100+ MILLION MISSING is a traveling art exhibit to raise awareness of gendercide and to combat the extreme devaluation of women that leads to gendercide. The exhibit will feature 11,000 pairs of handmade baby booties, each pair representing 10,000 “missing” women and girls due to gendercide. Demographic scholars estimate 100 million to 125 million females are missing in the world today. The booties are the work of 500 women from women’s cooperatives in 30 developing countries. Many of the cooperatives were formed by nonprofits to help vulnerable women by providing them fair pay for work. The women used their income from making the baby booties to buy better food, medical care and schooling for their children. Dallas area high school students and knitting groups also contributed.  

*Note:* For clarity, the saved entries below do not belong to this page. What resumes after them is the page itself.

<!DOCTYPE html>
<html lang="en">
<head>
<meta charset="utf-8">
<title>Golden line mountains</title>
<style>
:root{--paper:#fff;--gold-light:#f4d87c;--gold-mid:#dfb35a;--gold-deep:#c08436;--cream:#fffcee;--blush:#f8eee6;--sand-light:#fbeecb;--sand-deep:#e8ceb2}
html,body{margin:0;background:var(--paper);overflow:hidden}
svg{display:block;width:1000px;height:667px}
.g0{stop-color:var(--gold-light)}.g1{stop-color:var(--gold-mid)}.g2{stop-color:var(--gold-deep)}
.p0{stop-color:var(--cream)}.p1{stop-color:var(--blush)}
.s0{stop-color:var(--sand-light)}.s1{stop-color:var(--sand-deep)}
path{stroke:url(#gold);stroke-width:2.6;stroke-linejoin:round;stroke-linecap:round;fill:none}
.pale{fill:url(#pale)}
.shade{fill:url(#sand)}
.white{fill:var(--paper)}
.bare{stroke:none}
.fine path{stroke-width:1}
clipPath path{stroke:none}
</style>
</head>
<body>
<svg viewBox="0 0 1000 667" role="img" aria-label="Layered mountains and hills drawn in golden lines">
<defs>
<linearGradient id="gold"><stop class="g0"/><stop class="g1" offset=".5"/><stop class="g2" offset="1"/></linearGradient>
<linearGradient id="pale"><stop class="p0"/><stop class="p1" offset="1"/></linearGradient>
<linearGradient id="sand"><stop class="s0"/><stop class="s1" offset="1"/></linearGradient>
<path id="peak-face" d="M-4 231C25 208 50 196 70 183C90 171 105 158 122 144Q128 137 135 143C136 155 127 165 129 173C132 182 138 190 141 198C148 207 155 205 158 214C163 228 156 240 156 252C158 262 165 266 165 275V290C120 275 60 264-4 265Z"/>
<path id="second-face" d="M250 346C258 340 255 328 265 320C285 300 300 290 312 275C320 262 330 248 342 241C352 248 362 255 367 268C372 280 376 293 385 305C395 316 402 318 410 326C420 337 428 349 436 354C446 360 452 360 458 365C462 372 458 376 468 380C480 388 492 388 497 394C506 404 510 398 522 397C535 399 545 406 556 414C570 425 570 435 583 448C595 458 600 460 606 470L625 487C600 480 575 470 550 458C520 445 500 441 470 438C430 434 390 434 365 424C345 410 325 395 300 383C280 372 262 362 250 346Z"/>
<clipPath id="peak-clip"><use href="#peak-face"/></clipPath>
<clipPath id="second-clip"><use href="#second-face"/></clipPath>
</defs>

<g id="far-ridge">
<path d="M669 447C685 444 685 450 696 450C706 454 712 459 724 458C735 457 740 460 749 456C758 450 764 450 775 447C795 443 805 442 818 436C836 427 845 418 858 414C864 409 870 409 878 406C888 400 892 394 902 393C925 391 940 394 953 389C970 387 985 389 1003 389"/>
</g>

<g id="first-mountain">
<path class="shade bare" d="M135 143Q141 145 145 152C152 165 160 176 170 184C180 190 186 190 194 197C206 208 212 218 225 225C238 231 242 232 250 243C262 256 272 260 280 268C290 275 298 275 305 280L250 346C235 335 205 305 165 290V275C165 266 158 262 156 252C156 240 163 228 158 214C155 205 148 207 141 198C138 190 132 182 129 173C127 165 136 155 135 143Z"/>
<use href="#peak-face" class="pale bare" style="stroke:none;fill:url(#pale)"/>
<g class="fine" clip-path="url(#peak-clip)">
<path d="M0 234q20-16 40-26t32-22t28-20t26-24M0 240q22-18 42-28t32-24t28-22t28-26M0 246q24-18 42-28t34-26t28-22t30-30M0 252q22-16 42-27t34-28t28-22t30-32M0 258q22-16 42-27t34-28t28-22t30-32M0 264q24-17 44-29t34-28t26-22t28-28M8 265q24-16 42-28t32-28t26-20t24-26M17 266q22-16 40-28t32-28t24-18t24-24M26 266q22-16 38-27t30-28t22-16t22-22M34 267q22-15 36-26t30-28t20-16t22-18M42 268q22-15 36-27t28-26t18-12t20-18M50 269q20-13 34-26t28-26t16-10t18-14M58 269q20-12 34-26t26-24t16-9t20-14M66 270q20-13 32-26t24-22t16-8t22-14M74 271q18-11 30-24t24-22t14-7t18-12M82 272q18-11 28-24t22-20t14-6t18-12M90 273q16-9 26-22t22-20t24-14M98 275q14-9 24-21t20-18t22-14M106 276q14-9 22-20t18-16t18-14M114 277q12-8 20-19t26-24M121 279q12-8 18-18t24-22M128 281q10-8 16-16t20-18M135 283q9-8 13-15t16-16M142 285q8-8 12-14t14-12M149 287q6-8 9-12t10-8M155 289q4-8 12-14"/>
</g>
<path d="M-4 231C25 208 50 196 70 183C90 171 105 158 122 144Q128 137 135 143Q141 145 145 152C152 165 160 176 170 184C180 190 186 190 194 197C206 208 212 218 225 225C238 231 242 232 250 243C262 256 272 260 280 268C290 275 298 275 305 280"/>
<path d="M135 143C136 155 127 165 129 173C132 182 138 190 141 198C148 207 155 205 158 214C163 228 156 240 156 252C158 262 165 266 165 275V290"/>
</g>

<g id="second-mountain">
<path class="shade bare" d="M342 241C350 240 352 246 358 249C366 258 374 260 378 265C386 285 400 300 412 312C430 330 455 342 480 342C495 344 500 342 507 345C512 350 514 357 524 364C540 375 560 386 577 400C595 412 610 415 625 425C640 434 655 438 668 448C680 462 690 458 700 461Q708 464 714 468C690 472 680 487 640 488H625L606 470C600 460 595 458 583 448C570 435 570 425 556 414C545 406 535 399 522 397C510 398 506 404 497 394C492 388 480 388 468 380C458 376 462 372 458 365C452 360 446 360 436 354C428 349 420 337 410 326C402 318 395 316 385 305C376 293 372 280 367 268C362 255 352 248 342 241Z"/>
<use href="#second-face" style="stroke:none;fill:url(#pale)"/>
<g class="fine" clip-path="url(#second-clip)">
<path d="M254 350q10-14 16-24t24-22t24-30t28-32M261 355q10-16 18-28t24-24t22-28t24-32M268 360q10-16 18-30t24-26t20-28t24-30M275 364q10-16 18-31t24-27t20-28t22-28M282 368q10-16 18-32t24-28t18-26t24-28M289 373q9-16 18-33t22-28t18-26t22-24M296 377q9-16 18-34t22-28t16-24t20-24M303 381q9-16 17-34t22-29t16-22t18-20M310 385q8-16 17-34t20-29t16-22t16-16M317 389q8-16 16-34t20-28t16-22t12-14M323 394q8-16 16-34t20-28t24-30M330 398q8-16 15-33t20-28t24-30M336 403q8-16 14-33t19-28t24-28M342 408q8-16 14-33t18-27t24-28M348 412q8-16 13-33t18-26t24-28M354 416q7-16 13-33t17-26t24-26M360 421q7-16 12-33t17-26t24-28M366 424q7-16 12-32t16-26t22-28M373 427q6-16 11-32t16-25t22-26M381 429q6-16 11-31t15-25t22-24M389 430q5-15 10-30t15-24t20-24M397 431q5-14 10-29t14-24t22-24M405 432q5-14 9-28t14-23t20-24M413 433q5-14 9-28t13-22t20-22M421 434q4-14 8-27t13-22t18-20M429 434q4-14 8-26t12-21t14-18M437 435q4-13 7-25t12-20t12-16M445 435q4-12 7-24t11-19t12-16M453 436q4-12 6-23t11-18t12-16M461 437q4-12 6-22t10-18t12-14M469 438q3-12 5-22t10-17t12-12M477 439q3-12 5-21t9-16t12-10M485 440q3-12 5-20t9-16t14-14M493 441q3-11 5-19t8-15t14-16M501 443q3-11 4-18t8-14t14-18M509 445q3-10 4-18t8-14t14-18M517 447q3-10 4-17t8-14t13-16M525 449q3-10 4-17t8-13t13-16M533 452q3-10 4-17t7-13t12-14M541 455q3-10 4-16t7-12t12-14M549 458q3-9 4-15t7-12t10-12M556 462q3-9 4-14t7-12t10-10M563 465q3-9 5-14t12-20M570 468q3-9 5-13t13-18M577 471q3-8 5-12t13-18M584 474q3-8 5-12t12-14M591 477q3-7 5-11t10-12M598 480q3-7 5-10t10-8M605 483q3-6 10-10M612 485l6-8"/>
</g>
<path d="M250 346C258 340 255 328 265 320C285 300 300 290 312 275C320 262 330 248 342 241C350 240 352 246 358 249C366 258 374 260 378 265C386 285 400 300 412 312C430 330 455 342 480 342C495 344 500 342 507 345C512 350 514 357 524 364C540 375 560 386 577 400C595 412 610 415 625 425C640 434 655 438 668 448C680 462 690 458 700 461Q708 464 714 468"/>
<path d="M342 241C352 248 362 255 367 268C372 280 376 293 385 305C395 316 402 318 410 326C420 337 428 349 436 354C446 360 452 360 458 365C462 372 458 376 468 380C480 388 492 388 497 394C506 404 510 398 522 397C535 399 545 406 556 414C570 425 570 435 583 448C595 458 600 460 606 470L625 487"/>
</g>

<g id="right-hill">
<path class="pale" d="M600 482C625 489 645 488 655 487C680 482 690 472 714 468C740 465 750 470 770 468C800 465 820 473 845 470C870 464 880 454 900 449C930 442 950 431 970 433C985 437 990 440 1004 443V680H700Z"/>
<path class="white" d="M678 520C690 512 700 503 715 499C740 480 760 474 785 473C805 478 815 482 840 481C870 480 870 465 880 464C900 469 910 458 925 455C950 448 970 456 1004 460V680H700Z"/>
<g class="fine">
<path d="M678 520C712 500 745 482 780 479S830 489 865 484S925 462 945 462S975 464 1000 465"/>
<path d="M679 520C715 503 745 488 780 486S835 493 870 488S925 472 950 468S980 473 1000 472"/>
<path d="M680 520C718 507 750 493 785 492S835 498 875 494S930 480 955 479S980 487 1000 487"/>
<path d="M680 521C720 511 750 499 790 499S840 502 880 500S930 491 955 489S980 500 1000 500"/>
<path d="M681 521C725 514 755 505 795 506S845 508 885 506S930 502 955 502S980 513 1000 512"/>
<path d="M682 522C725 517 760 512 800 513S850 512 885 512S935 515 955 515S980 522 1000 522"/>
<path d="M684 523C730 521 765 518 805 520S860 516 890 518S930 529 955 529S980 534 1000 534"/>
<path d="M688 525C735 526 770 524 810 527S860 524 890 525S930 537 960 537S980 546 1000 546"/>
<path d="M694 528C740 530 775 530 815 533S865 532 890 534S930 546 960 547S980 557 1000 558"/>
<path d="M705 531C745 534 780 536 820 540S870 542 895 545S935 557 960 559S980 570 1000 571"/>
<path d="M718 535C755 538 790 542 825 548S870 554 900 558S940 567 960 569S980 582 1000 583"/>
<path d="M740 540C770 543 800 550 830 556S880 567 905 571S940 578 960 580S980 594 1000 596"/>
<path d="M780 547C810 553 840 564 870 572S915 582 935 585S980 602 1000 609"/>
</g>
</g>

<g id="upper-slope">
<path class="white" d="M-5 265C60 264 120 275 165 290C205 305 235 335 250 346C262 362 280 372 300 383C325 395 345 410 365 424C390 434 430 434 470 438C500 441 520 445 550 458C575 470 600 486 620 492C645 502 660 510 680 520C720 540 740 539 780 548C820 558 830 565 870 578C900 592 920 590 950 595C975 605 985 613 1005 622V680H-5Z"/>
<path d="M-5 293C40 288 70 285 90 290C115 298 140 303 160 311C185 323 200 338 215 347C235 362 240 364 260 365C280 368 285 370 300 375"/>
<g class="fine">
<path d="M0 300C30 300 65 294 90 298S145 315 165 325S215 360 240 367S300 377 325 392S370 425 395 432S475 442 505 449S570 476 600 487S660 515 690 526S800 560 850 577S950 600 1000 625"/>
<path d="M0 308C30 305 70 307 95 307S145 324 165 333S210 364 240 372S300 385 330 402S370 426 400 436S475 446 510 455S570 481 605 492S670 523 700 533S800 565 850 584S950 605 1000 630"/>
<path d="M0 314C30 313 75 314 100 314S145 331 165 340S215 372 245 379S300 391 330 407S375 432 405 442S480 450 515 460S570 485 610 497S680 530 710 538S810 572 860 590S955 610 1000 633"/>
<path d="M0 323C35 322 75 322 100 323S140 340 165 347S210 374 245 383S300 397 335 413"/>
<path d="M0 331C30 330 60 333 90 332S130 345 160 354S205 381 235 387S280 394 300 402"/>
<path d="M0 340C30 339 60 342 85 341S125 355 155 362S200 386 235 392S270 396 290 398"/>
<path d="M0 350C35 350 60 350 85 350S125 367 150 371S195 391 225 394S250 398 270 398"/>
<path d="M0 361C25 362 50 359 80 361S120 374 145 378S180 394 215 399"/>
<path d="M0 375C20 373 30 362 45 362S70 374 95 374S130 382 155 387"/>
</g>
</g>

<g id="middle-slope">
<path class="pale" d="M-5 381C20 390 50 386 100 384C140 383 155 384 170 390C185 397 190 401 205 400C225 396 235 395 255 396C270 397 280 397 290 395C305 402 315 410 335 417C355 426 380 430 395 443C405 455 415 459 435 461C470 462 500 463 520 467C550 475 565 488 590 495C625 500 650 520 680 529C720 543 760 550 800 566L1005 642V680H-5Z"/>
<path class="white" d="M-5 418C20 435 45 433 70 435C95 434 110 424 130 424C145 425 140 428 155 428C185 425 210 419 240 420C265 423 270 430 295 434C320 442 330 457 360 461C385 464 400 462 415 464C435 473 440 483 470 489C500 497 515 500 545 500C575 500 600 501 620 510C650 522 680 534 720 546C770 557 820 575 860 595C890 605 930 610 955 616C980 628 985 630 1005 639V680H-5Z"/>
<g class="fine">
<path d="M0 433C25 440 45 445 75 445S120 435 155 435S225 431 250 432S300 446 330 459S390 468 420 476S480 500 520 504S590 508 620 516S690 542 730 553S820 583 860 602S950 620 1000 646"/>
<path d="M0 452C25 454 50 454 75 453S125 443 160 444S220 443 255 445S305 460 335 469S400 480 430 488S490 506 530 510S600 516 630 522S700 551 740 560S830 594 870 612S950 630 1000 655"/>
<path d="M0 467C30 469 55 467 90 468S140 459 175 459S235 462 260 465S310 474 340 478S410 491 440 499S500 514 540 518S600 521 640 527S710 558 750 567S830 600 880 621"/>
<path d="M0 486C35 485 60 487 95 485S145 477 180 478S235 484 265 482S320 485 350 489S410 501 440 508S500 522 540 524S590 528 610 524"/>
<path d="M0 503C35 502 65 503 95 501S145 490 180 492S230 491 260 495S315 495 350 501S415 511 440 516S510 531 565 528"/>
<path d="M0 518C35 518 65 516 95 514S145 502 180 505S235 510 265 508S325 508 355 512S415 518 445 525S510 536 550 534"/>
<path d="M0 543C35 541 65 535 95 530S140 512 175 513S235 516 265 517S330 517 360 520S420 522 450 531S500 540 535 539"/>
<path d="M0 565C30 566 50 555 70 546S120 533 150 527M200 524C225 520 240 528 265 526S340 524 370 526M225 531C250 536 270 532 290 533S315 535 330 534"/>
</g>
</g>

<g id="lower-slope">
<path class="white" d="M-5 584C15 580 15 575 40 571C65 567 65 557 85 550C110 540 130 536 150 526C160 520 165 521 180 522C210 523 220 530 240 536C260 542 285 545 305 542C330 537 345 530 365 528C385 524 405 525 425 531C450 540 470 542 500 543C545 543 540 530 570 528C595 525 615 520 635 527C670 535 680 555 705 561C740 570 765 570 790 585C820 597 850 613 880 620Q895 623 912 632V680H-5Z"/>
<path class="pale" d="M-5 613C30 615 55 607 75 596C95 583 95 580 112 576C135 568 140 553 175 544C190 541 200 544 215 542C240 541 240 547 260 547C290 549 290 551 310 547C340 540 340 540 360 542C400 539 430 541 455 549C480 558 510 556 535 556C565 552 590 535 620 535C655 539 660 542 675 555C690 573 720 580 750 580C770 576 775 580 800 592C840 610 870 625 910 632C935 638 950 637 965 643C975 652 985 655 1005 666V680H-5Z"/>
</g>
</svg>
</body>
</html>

An “Artists Respond” section will highlight artwork produced by professional, gallery-exhibited artists from Dallas-Fort Worth and the international community, including gendercide-affected countries. Gendap.org requested the artists to offer their personal responses to gendercide and to the baby bootie installation.  

See photos and a walk-through video.

WHEN:
Exhibit runs daily February 10 through February 15, 11am to 6pm
On-site media interviews, exhibit tour and photography:

Feb. 10th, 10:00-11:00am, before exhibit opens at 11:00am -- no artists present at this time.

Feb. 11th, 6:00-7:30pm before and during reception to review educational posters, walk through the exhibit, talk to artists, and view a take-action video.

 

WHY WE DO THIS:

The United Nations Population Fund estimates that currently 100-125 million women and girls are missing in the world due to sex-selective abortions, female infanticide, gross neglect of girls, preventable maternal death, and lack of food and shelter for older women.

The Gendercide Awareness Project began in early 2011 when founder Beverly Hill of Dallas, Texas, recruited a team of volunteers to raise awareness about the little-known problem of gendercide. From 2011 to 2016 the Gendercide Awareness Project, a Dallas-based 501(c)3 charity focused on preventing gendercide, has educated the public while raising funds to purchase 11,000 pairs of baby booties. The organization focuses on two initiatives:

  1. For Women:  To provide modest financial support to at-risk women by commissioning baby booties from women’s cooperatives overseas, paying fair prices. To date, that income has allowed the women to provide 4,000 nourishing family meals -- roughly 20,000 substantial individual meals. 
  2. For Girls:  To send at-risk girls to school in developing countries by supporting five schools for girls (or scholarship programs for girls) in Cambodia, Nepal, India, Uganda, and Guatemala. Each girl receives instruction, room, board (3 meals per day), health care, uniforms, and school supplies. 

Educating at-risk girls and empowering women with fair pay for work is critical to ending gendercide.